It's a rainy day on a high school campus, but that hasn't stopped the football team from shuttling through drills. The players aren't getting their cleats muddy or taking over the basketball court. At this high school, the coaches are running through scrimmages in a virtual reality simulator.
No sci-fi football movie here: This third-person game is about to become a first-person, immersed virtual reality experience and could be coming to a football team in the near future, said Albert Tsai, vice president for advanced research at XOS Technologies.
XOS' first offering, the Thunder PlayAction Simulator, was a video-game-style practice tool that allowed coaches to upload plays and players to practice on a computer with controls that mirror some of the popular football video games on the market. Designed with EA Sports, the product is currently being used at the University of Arizona, LSU and the University of Oregon.
Currently it would take an entire facility with a motion-capture studio to replicate the player's movements as well as computer processing fast enough to track the action in real time. But, as the technology gets faster and more manageable, this could become an available practice tool.
"What [video-game companies] have shown at the latest gaming conventions, where they have the ability to track a player without all the overhead, that's when you'll really see this stuff take off," Tsai said.
Think "Wii Sports," but instead of making a tiny character good at golf or tennis, a coach is getting his quarterback ready for the BCS title game, all without leaving the office.
How could a tech-savvy coach benefit? He could get an endless supply of live action, game-play scenarios available at the click of a mouse, practice with less risk of injury, or just avoid practice altogether during weather hazards. The days of players plopping down to watch endless hours of film could be coming to an end.
While virtual reality may soon allow teams to practice smarter, technology has its biggest impact on making the game safer. Much like football coaches who borrow ideas and philosophies, so too do the people in the business of protecting the players.
"When we find technologies that can help the game of football, we'll use them."
That's what D.J. MacLean, a 17-year veteran at Schutt Sports, said about the ever-changing landscape for equipment.
"The greatest stuff as far as technology is concerned comes from the military and from NASA," said Mark Monica, who founded Impact Protective Equipment.
Monica borrowed ideas about synthetic and heat-reflecting materials from NASA when he designed his line of lighter shoulder pads.
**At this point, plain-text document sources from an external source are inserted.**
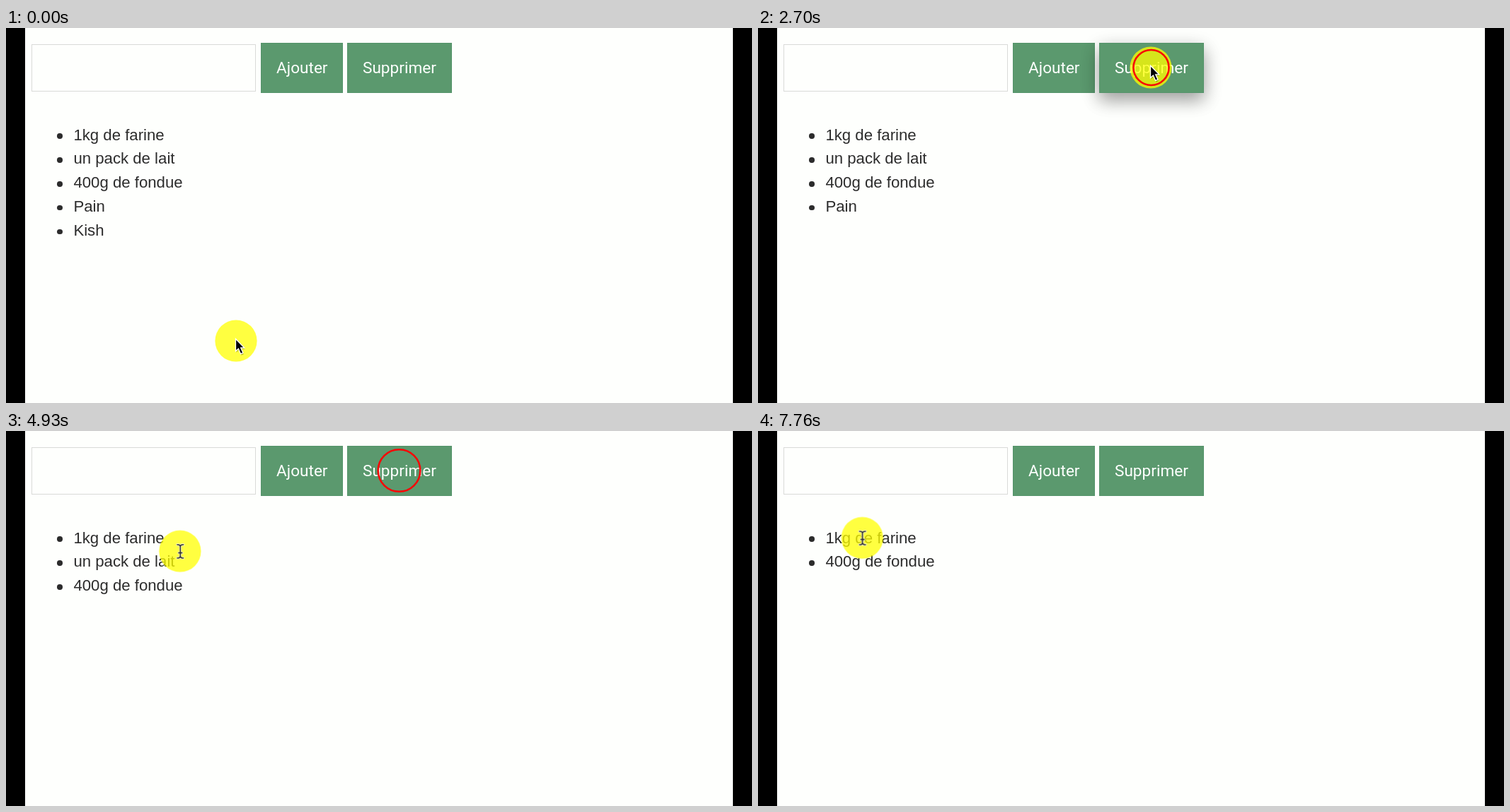
Animation of 1054 by 531 pixels, one loop 8 s. Source, as an HTML page:

```html
<!DOCTYPE html>
<html lang="fr">
<head>
<meta charset="utf-8">
<title>Liste de courses</title>
<style>
  html, body { margin: 0; width: 100%; height: 100%; overflow: hidden; background: #000; }
  #stage { position: relative; width: 1054px; height: 531px; overflow: hidden; background: #000; }
  #stage > * { position: absolute; box-sizing: border-box; }
  #page { left: 27px; top: 0; width: 1000px; height: 531px; background: #fefffd; }

  .field { left: 36px; top: 23px; width: 317px; height: 67px; border: 1px solid #d9dad8; background: #fefffd; }
  .btn {
    top: 21px; height: 71px; padding-left: 22px;
    background: #5b996e; box-shadow: inset 0 0 0 1px #54936a;
    color: #fdfffd; font: 22.6px/71px Roboto, sans-serif; white-space: nowrap;
  }
  .add { left: 360px; width: 116px; }
  .del { left: 482px; width: 148px; animation: hover 8s linear infinite; }

  ul {
    left: 95.4px; top: 134.6px; margin: 0; padding: 0; list-style: none;
    color: #2c2c2c; font: 22.2px/33.9px "Liberation Sans", Arial, sans-serif; white-space: nowrap;
  }
  li { position: relative; height: 33.9px; }
  li::before {
    content: ""; position: absolute; left: -23.1px; top: 14.8px;
    width: 7.4px; height: 7.4px; border-radius: 50%; background: #2c2c2c;
  }
  .milk { animation: drop-milk 8s step-end infinite; }
  .bread { animation: drop-bread 8s step-end infinite; }
  .quiche { animation: drop-quiche 8s step-end infinite; }

  svg { left: 0; top: 0; }
  .pointer { animation: move 8s linear infinite; }
  .arrow { animation: arrow 8s step-end infinite; }
  .beam { animation: beam 8s step-end infinite; }
  .ring { fill: none; stroke: #f80606; stroke-width: 2.6px; opacity: 0; animation: ring 8s linear infinite; }

  @keyframes move {
    0% { transform: translate(325px, 443px); animation-timing-function: cubic-bezier(.333, 0, .667, 1); }
    9.5%, 18.24% { transform: translate(555px, 57px); }
    18.25%, 55.375% { transform: translate(555px, 56px); }
    55.375% { animation-timing-function: cubic-bezier(.333, 0, .667, .613); }
    61.625% { transform: translate(246.5px, 170px); animation-timing-function: cubic-bezier(.333, .578, .667, 1); }
    64.5%, 66.4% { transform: translate(162px, 192px); }
    68.25%, 90% { transform: translate(166px, 186px); }
    90% { animation-timing-function: cubic-bezier(.333, 0, .667, 1); }
    95% { transform: translate(144px, 153px); animation-timing-function: ease-out; }
    97%, 100% { transform: translate(147.3px, 151.3px); }
  }
  @keyframes hover {
    0%, 7%, 58%, 100% {
      box-shadow: inset 0 0 0 1px #54936a, 0 11px 22px rgba(0, 0, 0, 0), 0 8px 28px rgba(0, 0, 0, 0);
    }
    9.25%, 57.2% {
      box-shadow: inset 0 0 0 1px #54936a, 0 11px 22px rgba(0, 0, 0, .24), 0 8px 28px rgba(0, 0, 0, .19);
    }
  }
  @keyframes ring {
    0% { r: 5.7px; opacity: 1; animation-timing-function: cubic-bezier(.333, .5, .667, .9); }
    16% { r: 31.2px; opacity: 1; }
    16.01%, 100% { r: 31.2px; opacity: 0; }
  }
  @keyframes drop-quiche { 25.6%, 100% { opacity: 0; height: 0; } }
  @keyframes drop-bread { 49.4%, 100% { opacity: 0; height: 0; } }
  @keyframes drop-milk { 81%, 100% { opacity: 0; height: 0; } }
  @keyframes arrow { 0% { opacity: 1; } 60.06%, 100% { opacity: 0; } }
  @keyframes beam { 0% { opacity: 0; } 60.06%, 100% { opacity: 1; } }
</style>
</head>
<body>
<div id="stage">
  <div id="page"></div>
  <div class="field"></div>
  <div class="btn add">Ajouter</div>
  <div class="btn del">Supprimer</div>
  <ul>
    <li>1kg de farine</li>
    <li class="milk">un pack de lait</li>
    <li>400g de fondue</li>
    <li class="bread">Pain</li>
    <li class="quiche">Kish</li>
  </ul>
  <svg width="1054" height="531" viewBox="0 0 1054 531">
    <g class="pointer"><circle r="29.6" fill="#ff0" fill-opacity=".75"/></g>
    <circle class="ring" cx="555.5" cy="56" style="animation-delay: 1920ms"/>
    <circle class="ring" cx="555.5" cy="56" style="animation-delay: 3820ms"/>
    <circle class="ring" cx="166" cy="186" style="animation-delay: 6350ms"/>
    <g class="pointer">
      <g class="arrow">
        <path d="M0-2.5V15L3.9 11.4 7.1 18.8 10.4 17.4 7.2 10.2H12.2Z" transform="translate(.5 1.6)" fill="#000" fill-opacity=".25"/>
        <path d="M-.5-2.8V14.6L3.4 11 6.6 18.4 9.9 17 6.7 9.8H11.7Z" fill="#000" stroke="#fff" stroke-width="1.3"/>
      </g>
      <g class="beam" fill="none" stroke-linecap="round">
        <path id="bar" d="M-4-9.2Q0-9.4 .4-6.8Q.8-9.4 4.8-9.2M-4 9.8Q0 10 .4 7.4Q.8 10 4.8 9.8M.4-7.4V8M-2 2.4H2.8" stroke="#fff" stroke-opacity=".75" stroke-width="3.4"/>
        <path d="M-4-9.2Q0-9.4 .4-6.8Q.8-9.4 4.8-9.2M-4 9.8Q0 10 .4 7.4Q.8 10 4.8 9.8M.4-7.4V8M-2 2.4H2.8" stroke="#2a2a2a" stroke-width="1.6"/>
      </g>
    </g>
  </svg>
</div>
</body>
</html>
```
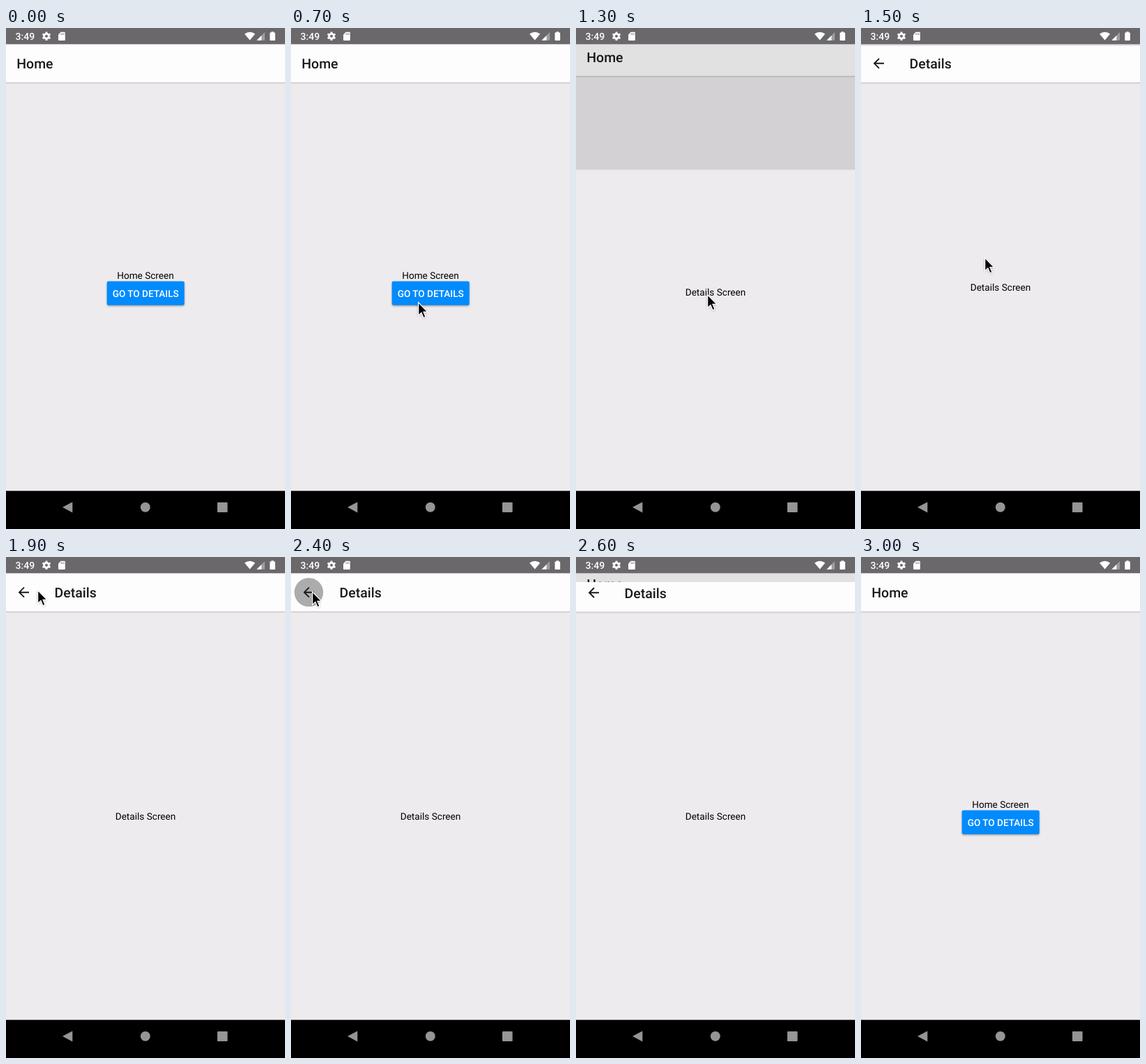
These frames come from a looping animation (400 by 719 pixels, 3.1 s). An HTML page:

```html
<!DOCTYPE html>
<html lang="en">
<head>
<meta charset="utf-8">
<title>Stack navigation</title>
<style>
  html, body { margin: 0; width: 100%; height: 100%; overflow: hidden; background: #000; }
  svg { display: block; width: 400px; height: 719px; }
  text { font-family: Roboto, sans-serif; font-size: 13.6px; text-rendering: geometricPrecision; }
  .title { font-size: 19.45px; font-weight: 500; fill: #1a181b; }
  .mid { text-anchor: middle; }
</style>
</head>
<body>
<svg viewBox="0 0 400 719">
  <defs>
    <linearGradient id="fade" x2="0" y2="1">
      <stop offset="0" stop-opacity=".17"/>
      <stop offset="1" stop-opacity="0"/>
    </linearGradient>
    <filter id="blur" x="-20%" y="-40%" width="140%" height="180%"><feGaussianBlur stdDeviation="1.6"/></filter>
    <clipPath id="cardClip"><rect id="cardWindow" y="23" width="400" height="642"/></clipPath>
    <clipPath id="buttonClip"><rect x="144.7" y="363.4" width="111" height="34.4" rx="2"/></clipPath>
    <g id="page">
      <rect width="400" height="719" fill="#edebee"/>
      <rect y="77.8" width="400" height="3" fill="url(#fade)"/>
      <rect width="400" height="77.8" fill="#fefdfe"/>
    </g>
  </defs>

  <g id="home">
    <use href="#page"/>
    <text class="title" x="15.3" y="58.3">Home</text>
    <text class="mid" x="200" y="359.6">Home Screen</text>
    <rect id="lift" x="145" y="365" width="110.5" height="34" rx="2" filter="url(#blur)" opacity=".38"/>
    <rect x="144.7" y="363.4" width="111" height="34.4" rx="2" fill="#028bfc"/>
    <circle id="buttonRipple" cx="185" cy="388" clip-path="url(#buttonClip)" opacity=".12"/>
    <text class="mid" x="200.2" y="386.2" font-weight="500" fill="#fff">GO TO DETAILS</text>
  </g>
  <rect id="dim" y="23" width="400" height="642"/>

  <g id="cardBox" clip-path="url(#cardClip)">
    <g id="card">
      <use href="#page"/>
      <circle id="backRipple" cx="25.5" cy="50.6"/>
      <path d="M33 50.7H19.5M26 43.7L19 50.7L26 57.7" fill="none" stroke="#1a181b" stroke-width="1.9"/>
      <text class="title" x="69.6" y="58.3">Details</text>
      <text class="mid" x="200" y="376.8">Details Screen</text>
    </g>
  </g>

  <rect width="400" height="23.3" fill="#6a686b"/>
  <g fill="#fff">
    <text x="13.6" y="17" font-weight="500" style="font-size:14px">3:49</text>
    <g transform="translate(58 11.8)">
      <circle r="3.4" fill="none" stroke="#fff" stroke-width="2.8"/>
      <path id="teeth" fill="none" stroke="#fff" stroke-width="2.7"/>
    </g>
    <path d="M78.6 5.8H83.6Q84.8 5.8 84.8 7V16.8Q84.8 18 83.6 18H76.2Q75 18 75 16.8V9.4Z"/>
    <path d="M79 7.6v2.2M81 7.6v2.2M83 7.6v2.2" stroke="#6a686b" stroke-width=".9"/>
    <path d="M342 8.6Q349.6 2.8 357.2 8.6L349.6 17.6Z"/>
    <path d="M371 6V17.8H359.4Z" opacity=".35"/>
    <path d="M366.4 10.7V17.8H359.4Z"/>
    <path d="M380.4 5.2h3.4v1.3h1.3q.8 0 .8.8v9.9q0 .8-.8.8h-6q-.8 0-.8-.8V7.3q0-.8.8-.8h1.3z"/>
  </g>

  <rect y="664.3" width="400" height="55"/>
  <g fill="#969496">
    <path d="M81 687.8L95.3 680.2V695.4Z"/>
    <circle cx="199.8" cy="687.8" r="7"/>
    <rect x="303" y="680.7" width="14.6" height="14.4" rx="1"/>
  </g>

  <g id="cursor">
    <path d="M0 1V21L4.8 16.5L8 24L11.6 22.5L8.5 15.2H14.5Z" opacity=".3" filter="url(#blur)"/>
    <path d="M.6 .8V19.6L4.9 15.5L8 22.9L11 21.6L8 14.4H13.8Z" stroke="#fff" stroke-width="1.3"/>
  </g>
</svg>
<script>
const STEP = 100, STEPS = 31;
const TOP = 23.3, HEIGHT = 641;

// [step, x, y] of the pointer tip
const pointer = [
  [1, 53, 583], [3, 158, 452], [4, 229, 377], [5, 202, 392], [6, 184, 401],
  [7, 182, 393], [11, 184, 390], [12, 186, 387], [13, 188, 382], [15, 177, 329],
  [16, 134, 205], [17, 94, 96], [18, 71, 50], [19, 45, 47], [20, 32, 49],
  [24, 30, 49], [25, 17, -3]
];
// Share of the details card still hidden, by step
const hidden = { 13: .281, 14: .05, 15: .004, 25: .49, 26: .02 };
// [radius, opacity] by step
const buttonPress = { 11: [34, .12], 12: [90, .12] };
const backPress = { 23: [14, .22], 24: [20.7, .32] };

const $ = id => document.getElementById(id);
const set = (id, attrs) => {
  for (const key in attrs) $(id).setAttribute(key, attrs[key]);
};
const shift = (id, x, y) => set(id, { transform: `translate(${x} ${y})` });

let teeth = '';
for (let i = 0; i < 6; i++) {
  const a = i * Math.PI / 3 + Math.PI / 6, c = Math.cos(a), s = Math.sin(a);
  teeth += `M${3.6 * c} ${3.6 * s}L${6.3 * c} ${6.3 * s}`;
}
set('teeth', { d: teeth });

function tipAt(step) {
  const next = pointer.findIndex(p => p[0] >= step);
  if (next < 0 || step < pointer[0][0]) return null;
  const b = pointer[next], a = pointer[next - 1] || b;
  const k = a === b ? 1 : (step - a[0]) / (b[0] - a[0]);
  return [a[1] + (b[1] - a[1]) * k, a[2] + (b[2] - a[2]) * k];
}

function ripple(id, state) {
  const [r, opacity] = state || [0, 0];
  set(id, { r, opacity });
}

function render(step) {
  const rest = hidden[step] ?? (step > 12 && step < 25 ? 0 : 1);
  const shown = 1 - rest;

  shift('home', 0, -.02 * HEIGHT * shown);
  set('dim', { opacity: .11 * Math.min(1, shown / .36) });
  set('cardBox', { visibility: shown ? 'visible' : 'hidden' });
  set('cardWindow', { y: TOP + HEIGHT * rest });
  shift('card', 0, .041 * HEIGHT * rest);

  ripple('buttonRipple', buttonPress[step]);
  ripple('backRipple', backPress[step]);
  shift('lift', 0, buttonPress[step] ? 2 : 0);

  const tip = tipAt(step);
  set('cursor', { visibility: tip ? 'visible' : 'hidden' });
  if (tip) shift('cursor', ...tip);
}

const start = performance.now();
let last = -1;
function tick() {
  const step = Math.floor((performance.now() - start) / STEP) % STEPS;
  if (step !== last) render(last = step);
  requestAnimationFrame(tick);
}
tick();
</script>
</body>
</html>
```
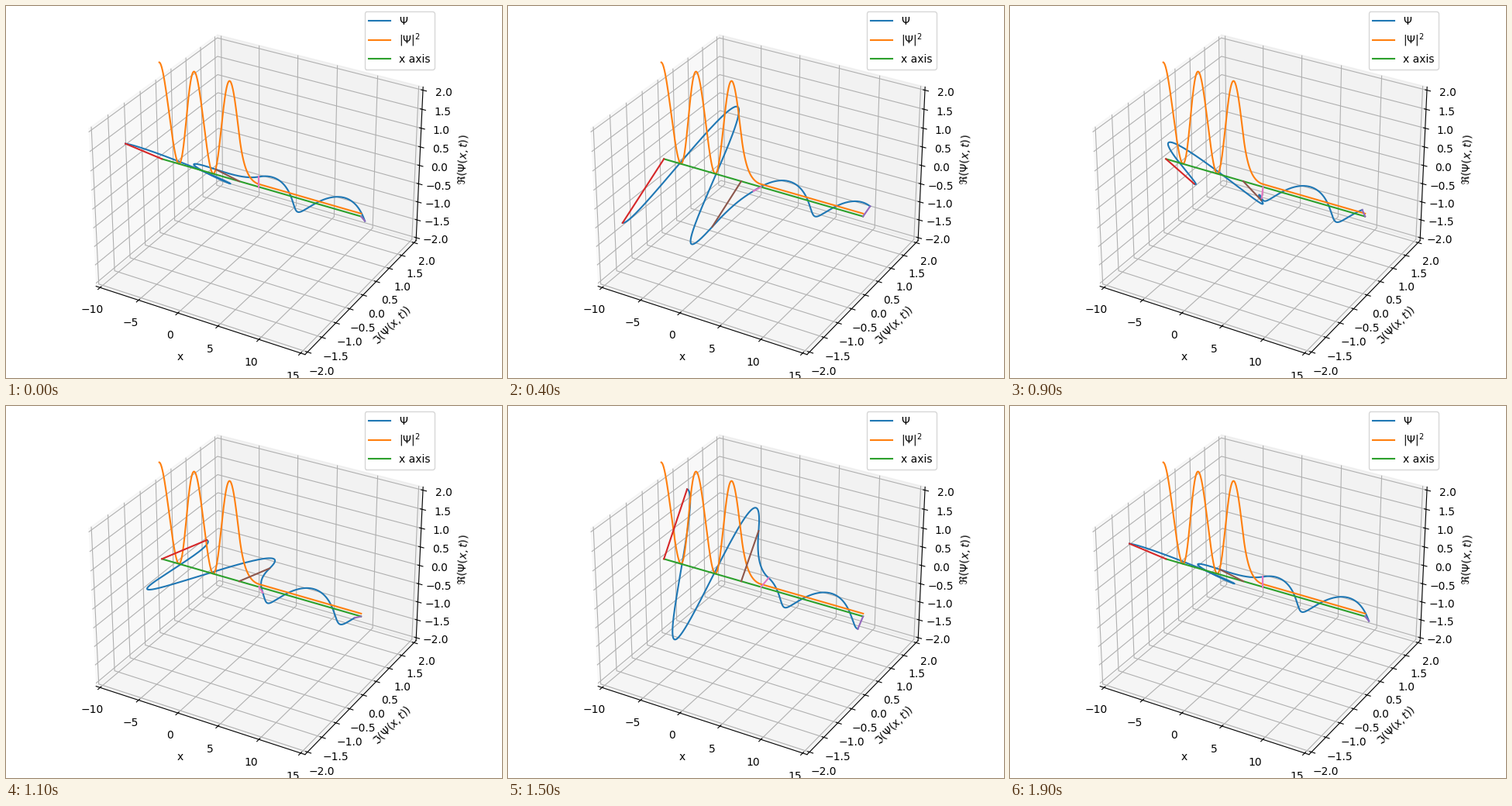
These frames come from a looping animation (640x480 px, 2000 ms). A matplotlib script:

```python
import matplotlib.pyplot as plt
import numpy as np
from matplotlib.animation import FuncAnimation

FRAMES = 20
X_MIN, X_MAX = -10, 15
WIDTH = 2.5            # barrier between 0 and WIDTH
K = np.sqrt(0.5)       # wave number, equal to the decay rate as E = V / 2
AMP = 0.8235


def stationary(x):
    """Tunnelling state of a rectangular barrier with E = V / 2."""
    t = AMP / np.cosh(K * WIDTH)
    r = -1j * AMP * np.tanh(K * WIDTH)
    s = K * (x - WIDTH)
    left = AMP * np.exp(1j * K * x) + r * np.exp(-1j * K * x)
    inside = t * (np.cosh(s) + 1j * np.sinh(s))
    right = t * np.exp(1j * s)
    return np.where(x < 0, left, np.where(x < WIDTH, inside, right))


def padded(lo, hi):
    pad = (hi - lo) / 48
    return lo - pad, hi + pad


fig = plt.figure(figsize=(6.4, 4.8), dpi=100)
ax = fig.add_axes([0, 0, 1, 1], projection="3d")

x = np.linspace(X_MIN, X_MAX, 1001)
psi = stationary(x)
zero = np.zeros_like(x)

wave, = ax.plot(x, psi.imag, psi.real, label=r"$\Psi$")
ax.plot(x, zero, np.abs(psi) ** 2, label=r"$|\Psi|^2$")
ax.plot([X_MIN, X_MAX], [0, 0], [0, 0], label="x axis")

marks = np.array([X_MIN, X_MAX, 0, WIDTH], dtype=float)
mark_psi = stationary(marks)
pointers = [ax.plot([m, m], [0, p.imag], [0, p.real])[0]
            for m, p in zip(marks, mark_psi)]

ax.set_xticks(np.arange(-10, 16, 5))
ax.set_yticks(np.arange(-2, 2.1, 0.5))
ax.set_zticks(np.arange(-2, 2.1, 0.5))
ax.set_xlim(*padded(X_MIN, X_MAX))
ax.set_ylim(*padded(-2, 2))
ax.set_zlim(*padded(-2, 2))
ax.set_xlabel("x")
ax.set_ylabel(r"$\Im(\Psi(x,t))$")
ax.set_zlabel(r"$\Re(\Psi(x,t))$")
ax.legend(loc="upper right")


def update(i):
    # the last frame completes the turn and equals the first
    turn = np.exp(-2j * np.pi * i / (FRAMES - 1))
    now = psi * turn
    wave.set_data_3d(x, now.imag, now.real)
    for line, m, p in zip(pointers, marks, mark_psi * turn):
        line.set_data_3d([m, m], [0, p.imag], [0, p.real])
    return [wave, *pointers]


anim = FuncAnimation(fig, update, frames=FRAMES, interval=100,
                     repeat=True, repeat_delay=0, blit=False)
plt.show()
```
He also used these materials to keep players cooler.
Because head injuries are a primary concern, designers are constantly looking for ways to incorporate technology to make helmets safer.
"An 8-year-old's head is just as important as an NFL quarterback's head," said Vin Ferrara, whose Xenith X1 helmet employs shock absorbers and technology that resembles car air bags.
The Xenith helmet, the Riddell Revolution, and the Schutt DNA and ION helmets all incorporate new technology designed to reduce the incidence of concussions. New jaw pads, additional shock absorbers to the facemask and the interior of the pad have been added and the helmets have been engineered by examining the force behind the hits at all level of play. That doesn't mean, however, that these helmets are making players completely safe.
"I don't think it'll ever be possible to have a concussion-proof piece of equipment," warns Thad Ide, Riddell's vice president of research and development.
What's next in technology to help mitigate head injuries?
Ferrara sees the new football gear as intelligent pieces of equipment, "active preventative devices." He predicts sensors to register impact and even alert medical personnel.
To some degree, Ferrara's prediction has already come true. Riddell's IQ HITS helmet monitors the number and severity of hits and tracks them on software.
Beyond sensors, new pads and helmets are coming that are designed to be the first and last piece of equipment a player wears. According to Ferrara, it's likely that the next phase would be a "one player, one helmet" type of equipment that would be with a player for his career and therefore eliminate problems with improper fitting and allow for a comprehensive record of protection.
Whatever technology holds for the future, it will always come down to whether that advancement can protect a football player.
"You want to produce a product that you know the player's going to be safe in because you're talking about people's lives and people's careers," Monica said.
Jeremy Willis is a general editor for ESPN.com.